▶ [What to work on]: Where in the records does the word "shade" appear? Copy each line that holds it.

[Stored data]
++++++++++

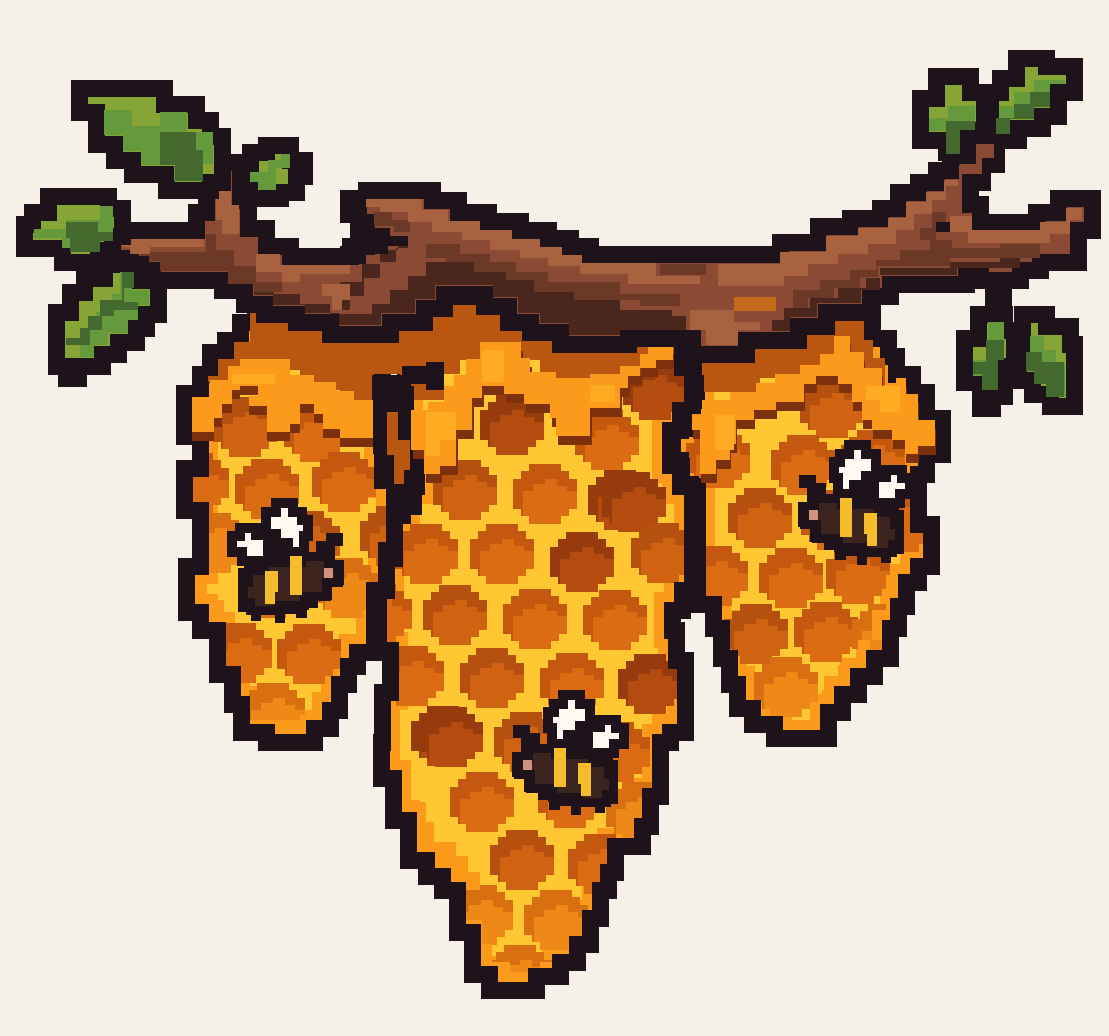
<!DOCTYPE html>
<html lang="en">
<head>
<meta charset="utf-8">
<title>Honeycomb branch</title>
<style>
:root{--paper:#f5f1e9;--ink:#1e131b;--honey:#ffc833;--orange:#fb9a1b;--amber:#b9560f;--drip-shade:#7c310c;--bark:#8a4a33;--bark-light:#a9623f;--bark-mid:#6d3927;--bark-dark:#4b261c;--leaf:#86a535;--leaf-mid:#659a3c;--leaf-dark:#44692f;--deep:#b5500f;--lit:#d06312}
html,body{margin:0;background:var(--paper);overflow:hidden}
svg{display:block;width:1109px;height:1036px;shape-rendering:crispEdges}
.outline{stroke:var(--ink);stroke-width:17}
.ink{fill:var(--ink)}
.rim{fill:var(--honey);stroke:var(--orange);stroke-width:36}
.edge{fill:none;stroke:var(--ink);stroke-width:17}
.cell-base{fill:var(--deep)}
.cell-lit{fill:var(--lit)}
.dark{--deep:#973b0d;--lit:#b54c0f}
.warm{--deep:#c4580f;--lit:#dc6c13}
.bright{--deep:#d87012;--lit:#ee8917}
.amber{fill:var(--amber)}
.drip{fill:var(--orange)}
.drip-shade{fill:var(--drip-shade)}
.gloss{fill:#ffab22}
.bark{fill:var(--bark)}
.bark-light{fill:var(--bark-light)}
.bark-mid{fill:var(--bark-mid)}
.bark-dark{fill:var(--bark-dark)}
.leaf{fill:var(--leaf)}
.leaf-mid{fill:var(--leaf-mid)}
.leaf-dark{fill:var(--leaf-dark)}
.wing{fill:#fff9f2;stroke:var(--ink);stroke-width:10}
.bee-body{fill:#3c251f;stroke:var(--ink);stroke-width:9}
.stripe{fill:#f5bd2c}
.cheek{fill:#d19180}
</style>
</head>
<body>
<svg viewBox="0 0 1109 1036" role="img" aria-label="Pixel art of three honeycombs with bees hanging from a leafy branch">
<defs>
<path id="comb-left" d="M255 300V322H240V340H225V352H210V374H200V393H184V436H200V468H184V510H200V566H186V612H200V630H217V674H232V704H241V732H266V742H314V728H330V710H339V684H348V666H357V652H374V590H386V550H394V480H382V300Z"/>
<path id="comb-centre" d="M405 300V440H416V486H402V515H394V558H386V590H378V650H390V692H382V742H381V778H393V820H408V860H426V876H442V890H457V932H472V974H489V990H536V976H560V962H577V944H590V918H600V890H608V872H615V846H642V826H650V796H660V742H670V732H685V660H676V630H672V610H682V590H692V486H680V465H670V430H680V410H692V300Z"/>
<path id="comb-right" d="M872 300V338H888V356H896V374H912V392H926V418H942V454H926V474H918V524H931V566H918V582H906V606H898V628H890V658H874V676H858V694H842V712H828V738H774V724H752V708H737V684H729V658H721V628H713V604H697V488H680V460H672V428H684V400H696V300Z"/>
<clipPath id="inside-left"><use href="#comb-left"/></clipPath>
<clipPath id="inside-centre"><use href="#comb-centre"/></clipPath>
<clipPath id="inside-right"><use href="#comb-right"/></clipPath>
<g id="cell">
<path class="cell-base" d="M-16 -30H16V-23H24V-15H32V15H24V22H16V30H-16V22H-24V15H-32V-15H-24V-23H-16Z"/>
<path class="cell-lit" d="M-22 -3H-12V-10H0V-15H12V-8H22V-3H32V15H24V22H16V30H-16V22H-22Z"/>
</g>
<g id="bee">
<path class="ink" d="M513 725H530V733H540V748H610V760H618V804H605V813H595V806H581V815H571V806H560V810H549V800H538V792H524V777H512V752H521V738H513Z"/>
<path class="wing" d="M554 704H563V695H580V704H590V726H580V735H568V744H552V728H548V712H554Z"/>
<path class="wing" d="M588 727H600V720H616V728H624V744H614V753H588V746H578V736H588Z"/>
<path class="bee-body" d="M528 748H555V754H592V762H608V774H613V794H606V802H578V797H552V788H530V774H518V758H528Z"/>
<path class="stripe" d="M554 748H566V787H554ZM578 763H591V796H581V784H578Z"/>
<path class="cheek" d="M523 760H532V770H523Z"/>
</g>
<path id="drip-left" d="M192 397H210V380H228V366H240V359H290V375H314V382H336V391H354V400H373V438H340V429H323V414H314V404H300V424H290V432H267V406H249V396H258V386H240V390H232V404H222V418H214V432H192Z"/>
<path id="drip-centre" d="M411 410H428V402H444V386H454V375H466V359H480V342H521V358H530V372H556V378H590V374H620V366H640V354H648V345H673V360H656V368H640V376H628V388H620V408H590V436H556V418H550V404H524V394H504V386H482V398H472V430H456V466H440V474H424V450H411Z"/>
<path id="drip-right" d="M692 414H702V400H730V392H756V383H775V374H800V365H820V354H834V336H850V352H864V368H882V386H896V378H906V394H918V420H935V446H918V454H905V440H892V430H872V420H862V402H852V384H838V376H816V384H804V402H776V410H754V420H736V444H730V460H716V474H700V430H692Z"/>
</defs>

<rect width="1109" height="1036" fill="var(--paper)"/>

<g id="left-comb">
<g clip-path="url(#inside-left)">
<use class="rim" href="#comb-left"/>
<use href="#cell" x="245" y="427"/><use href="#cell" x="316" y="432" class="warm"/>
<use href="#cell" x="197" y="483" class="warm"/><use href="#cell" x="267" y="489" class="warm"/><use href="#cell" x="344" y="482" class="warm"/>
<use href="#cell" x="215" y="543" class="bright"/><use href="#cell" x="308" y="541"/><use href="#cell" x="392" y="536"/>
<use href="#cell" x="270" y="588" class="warm"/><use href="#cell" x="347" y="588" class="bright"/>
<use href="#cell" x="240" y="653" class="warm"/><use href="#cell" x="309" y="654" class="warm"/><use href="#cell" x="273" y="713" class="bright"/>
<path class="drip" d="M192 575H207V600H224V615H192ZM240 705H250V720H300V715H322V736H240Z"/>
</g>
<use class="edge" href="#comb-left"/>
</g>

<g id="right-comb">
<g clip-path="url(#inside-right)">
<use class="rim" href="#comb-right"/>
<use href="#cell" x="832" y="408"/><use href="#cell" x="803" y="465" class="warm"/><use href="#cell" x="873" y="460" class="warm"/><use href="#cell" x="718" y="458" class="warm"/>
<use href="#cell" x="760" y="518"/><use href="#cell" x="833" y="520" class="warm"/><use href="#cell" x="903" y="522" class="warm"/>
<use href="#cell" x="716" y="576" class="warm"/><use href="#cell" x="791" y="578" class="warm"/><use href="#cell" x="858" y="574" class="warm"/>
<use href="#cell" x="756" y="634"/><use href="#cell" x="826" y="632" class="warm"/><use href="#cell" x="884" y="634" class="bright"/><use href="#cell" x="786" y="687" class="bright"/>
<path class="drip" d="M886 575H910V610H890V640H870V660H850V690H832V705H822V690H838V665H858V640H872V610H886Z"/>
</g>
<use class="edge" href="#comb-right"/>
</g>

<g id="centre-comb">
<g clip-path="url(#inside-centre)">
<use class="rim" href="#comb-centre"/>
<use href="#cell" x="512" y="425" class="dark"/><use href="#cell" x="607" y="440" class="warm"/><use href="#cell" x="655" y="390" class="dark"/>
<use href="#cell" x="465" y="490"/><use href="#cell" x="545" y="494" class="warm"/><use href="#cell" x="620" y="500" class="dark"/><use href="#cell" x="634" y="502" class="dark"/>
<use href="#cell" x="426" y="554" class="warm"/><use href="#cell" x="502" y="554" class="warm"/><use href="#cell" x="582" y="562" class="dark"/><use href="#cell" x="663" y="553"/>
<use href="#cell" x="380" y="614" class="warm"/><use href="#cell" x="455" y="615"/><use href="#cell" x="535" y="619" class="warm"/><use href="#cell" x="615" y="620" class="warm"/>
<use href="#cell" x="412" y="676" class="warm"/><use href="#cell" x="492" y="678"/><use href="#cell" x="572" y="683" class="warm"/><use href="#cell" x="650" y="684" class="dark"/>
<use href="#cell" x="443" y="736" class="dark"/><use href="#cell" x="451" y="737" class="dark"/><use href="#cell" x="526" y="742"/><use href="#cell" x="618" y="752" class="warm"/>
<use href="#cell" x="482" y="802" class="warm"/><use href="#cell" x="570" y="798" class="warm"/><use href="#cell" x="638" y="812" class="bright"/>
<use href="#cell" x="522" y="860"/><use href="#cell" x="600" y="864" class="warm"/>
<use href="#cell" x="481" y="915" class="bright"/><use href="#cell" x="556" y="920" class="bright"/><use href="#cell" x="520" y="975" class="bright"/>
<path class="drip" d="M390 762H407V800H420V822H434V842H456V856H468V872H480V890H465V880H434V850H416V820H400V790H390ZM465 920H482V944H492V962H510V972H540V962H560V950H576V970H550V985H482V950H465Z"/>
</g>
<use class="edge" href="#comb-centre"/>
</g>

<g id="honey-cap">
<path class="amber" d="M250 305H864V340H873V358H885V385H860V360H835V365H800V378H760V392H704V375H690V360H640V385H540V360H460V374H444V400H414V386H400V374H374V404H340V390H300V370H232V382H208V376H218V359H234V342H250Z"/>
<path class="ink" d="M372 375H402V366H426V362H444V390H426V384H411V440H424V486H422V515H390V480H374Z"/>
<path class="amber" d="M387 412H398V440H410V470H404V484H394V455H387Z"/>
<use class="drip-shade" href="#drip-left" y="9"/><use class="drip" href="#drip-left"/>
<use class="drip-shade" href="#drip-centre" x="2" y="9"/><use class="drip" href="#drip-centre"/>
<use class="drip-shade" href="#drip-right" x="1" y="9"/><use class="drip" href="#drip-right"/>
<path class="gloss" d="M232 374H275V384H232ZM482 350H504V382H482ZM426 412H456V440H440V456H426ZM590 385H615V402H590ZM715 415H734V450H715ZM866 386H900V412H880V400H866Z"/>
<path class="ink" d="M674 340H702V400H690V424H680V410H686V376H674ZM662 424H680V458H690V476H699V500H684V480H672V464H662Z"/>
</g>

<g id="branch">
<path class="ink" d="M985 266H1012V318H985Z"/>
<path class="bark outline" d="M112 230H196V212H206V186H214V162H240V200H248V228H266V246H290V256H350V246H366V232H358V214H348V198H366V190H432V200H458V212H488V221H520V230H548V238H570V246H590V254H780V242H818V226H850V218H880V208H898V192H918V182H936V170H950V156H976V144H996V164H982V182H970V204H980V222H1036V212H1058V198H1092V230H1078V262H1040V270H1020V280H980V270H966V284H890V296H870V312H826V326H798V340H746V354H692V338H628V344H560V332H530V322H508V306H484V294H444V308H424V322H390V334H330V322H296V314H264V304H244V290H222V280H152V270H130V258H112Z"/>
<path class="bark-dark" d="M254 284H274V294H300V304H330V314H372V304H390V290H408V276H426V262H446V254H466V262H484V270H512V278H540V290H574V298H620V310H672V316H686V330H620V335H569V323H540V313H518V297H493V285H435V299H415V313H381V325H339V313H305V305H273V295H254ZM784 308H810V298H838V288H866V278H880V290H861V303H817V317H790V331H772V320H784ZM880 268H950V262H1000V256H1020V268H957V275H880ZM340 282H362V264H380V250H398V240H408V248H396V262H380V278H364V296H350V310H340Z"/>
<path class="bark-mid" d="M140 252H206V234H216V250H234V266H256V282H282V292H254V284H228V271H160V261H140ZM426 244H460V254H490V262H516V272H548V282H620V294H680V306H640V300H574V292H534V280H506V272H474V262H446V258H426ZM793 290H820V280H850V270H876V260H900V250H930V240H952V248H1000V244H1040V258H950V266H878V277H860V288H834V298H808V308H793ZM932 212H946V222H958V232H936V240H920V228H932ZM660 264H706V275H660ZM374 212H392V220H410V232H394V226H374Z"/>
<path class="bark-light" d="M122 239H204V247H150V254H130V247H122ZM216 190H224V171H231V205H239V234H222V220H216ZM256 254H280V265H350V274H300V282H282V272H256ZM322 284H350V300H342V310H332V296H322ZM366 199H422V210H448V221H480V230H512V239H540V247H562V255H582V263H656V276H700V284H628V274H580V266H548V258H520V250H490V240H462V232H432V222H408V212H380V207H366ZM718 264H780V252H826V236H858V228H888V218H906V202H926V192H944V180H958V186H946V200H932V214H914V230H896V244H868V254H838V264H808V276H784V286H718ZM950 216H972V230H1040V222H1066V208H1082V220H1070V234H1050V243H968V232H950ZM690 310H734V322H760V330H738V345H706V330H690Z"/>
<path fill="#c56a1b" d="M734 297H776V311H734Z"/>
<path class="ink" d="M357 214H374V228H390V236H408V246H388V254H366V264H340V246H357ZM936 222H950V232H936Z"/>
</g>

<g id="leaves">
<path class="leaf outline" d="M79 88H164V104H196V120H210V136H222V182H210V190H166V174H132V160H114V144H96V112H79Z"/>
<path class="leaf-mid" d="M104 110H132V126H160V112H187V132H160V150H178V181H174V165H141V151H123V135H104ZM196 132H213V164H196Z"/>
<path class="leaf-dark" d="M160 132H196V150H203V181H175V165H160Z"/>
<path class="leaf outline" d="M250 152H266V145H290V160H304V176H296V192H280V198H258V184H250Z"/>
<path class="leaf-mid" d="M250 172H268V160H281V154H290V168H276V190H258V182H250Z"/>
<path class="leaf outline" d="M48 196H108V208H122V236H112V250H98V262H62V248H24V224H32V212H48Z"/>
<path class="leaf-mid" d="M34 229H66V220H100V206H113V232H88V240H70V248H62V238H34Z"/>
<path class="leaf-dark" d="M66 222H98V232H113V241H100V252H70V238H66Z"/>
<path class="leaf outline" d="M104 264H140V280H158V314H146V328H136V342H118V354H102V366H78V378H66V366H56V312H70V292H84V278H104Z"/>
<path class="leaf-mid" d="M120 272H132V290H149V305H138V320H128V333H108V345H94V357H80V330H96V312H112V294H120Z"/>
<path class="leaf-dark" d="M122 272H134V288H124V302H138V310H112V300H122ZM100 300H114V316H100ZM88 316H102V330H90V345H66V338H80V328H88Z"/>
<path class="leaf outline" d="M936 76H970V92H984V130H968V152H946V140H920V98H936Z"/>
<path class="leaf-mid" d="M929 118H948V106H975V122H959V140H946V131H929Z"/>
<path class="leaf-dark" d="M946 121H975V130H960V154H946Z"/>
<path class="leaf outline" d="M1016 58H1046V66H1074V92H1058V116H1042V128H1018V140H990V92H1000V78H1016Z"/>
<path class="leaf-mid" d="M999 106H1014V92H1034V80H1065V84H1050V107H1034V119H1010V132H999Z"/>
<path class="leaf-dark" d="M1014 104H1030V92H1050V107H1034V119H1010V134H996V118H1014Z"/>
<path class="bark" d="M976 144H994V158H982V174H960V164H976Z"/>
<path class="leaf outline" d="M978 314H1004V330H1014V366H1004V396H992V408H980V382H964V338H978Z"/>
<path class="leaf-mid" d="M988 322H1004V360H990V376H973V360H988Z"/>
<path class="leaf-dark" d="M986 340H1004V360H998V390H982V374H973V362H986Z"/>
<path class="leaf outline" d="M1022 314H1046V326H1070V344H1074V406H1050V394H1032V380H1018V344H1022Z"/>
<path class="leaf-mid" d="M1030 336H1044V350H1056V364H1065V397H1052V384H1038V370H1030Z"/>
<path class="leaf-dark" d="M1026 352H1042V362H1064V397H1046V384H1034V371H1026Z"/>
</g>

<g id="bees">
<use href="#bee"/>
<use href="#bee" x="286" y="-250"/>
<use href="#bee" transform="translate(856 -192) scale(-1 1)"/>
</g>
</svg>
</body>
</html>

++++++++++

▶ [Exercise answer]:
:root{--paper:#f5f1e9;--ink:#1e131b;--honey:#ffc833;--orange:#fb9a1b;--amber:#b9560f;--drip-shade:#7c310c;--bark:#8a4a33;--bark-light:#a9623f;--bark-mid:#6d3927;--bark-dark:#4b261c;--leaf:#86a535;--leaf-mid:#659a3c;--leaf-dark:#44692f;--deep:#b5500f;--lit:#d06312}
.drip-shade{fill:var(--drip-shade)}
<use class="drip-shade" href="#drip-left" y="9"/><use class="drip" href="#drip-left"/>
<use class="drip-shade" href="#drip-centre" x="2" y="9"/><use class="drip" href="#drip-centre"/>
<use class="drip-shade" href="#drip-right" x="1" y="9"/><use class="drip" href="#drip-right"/>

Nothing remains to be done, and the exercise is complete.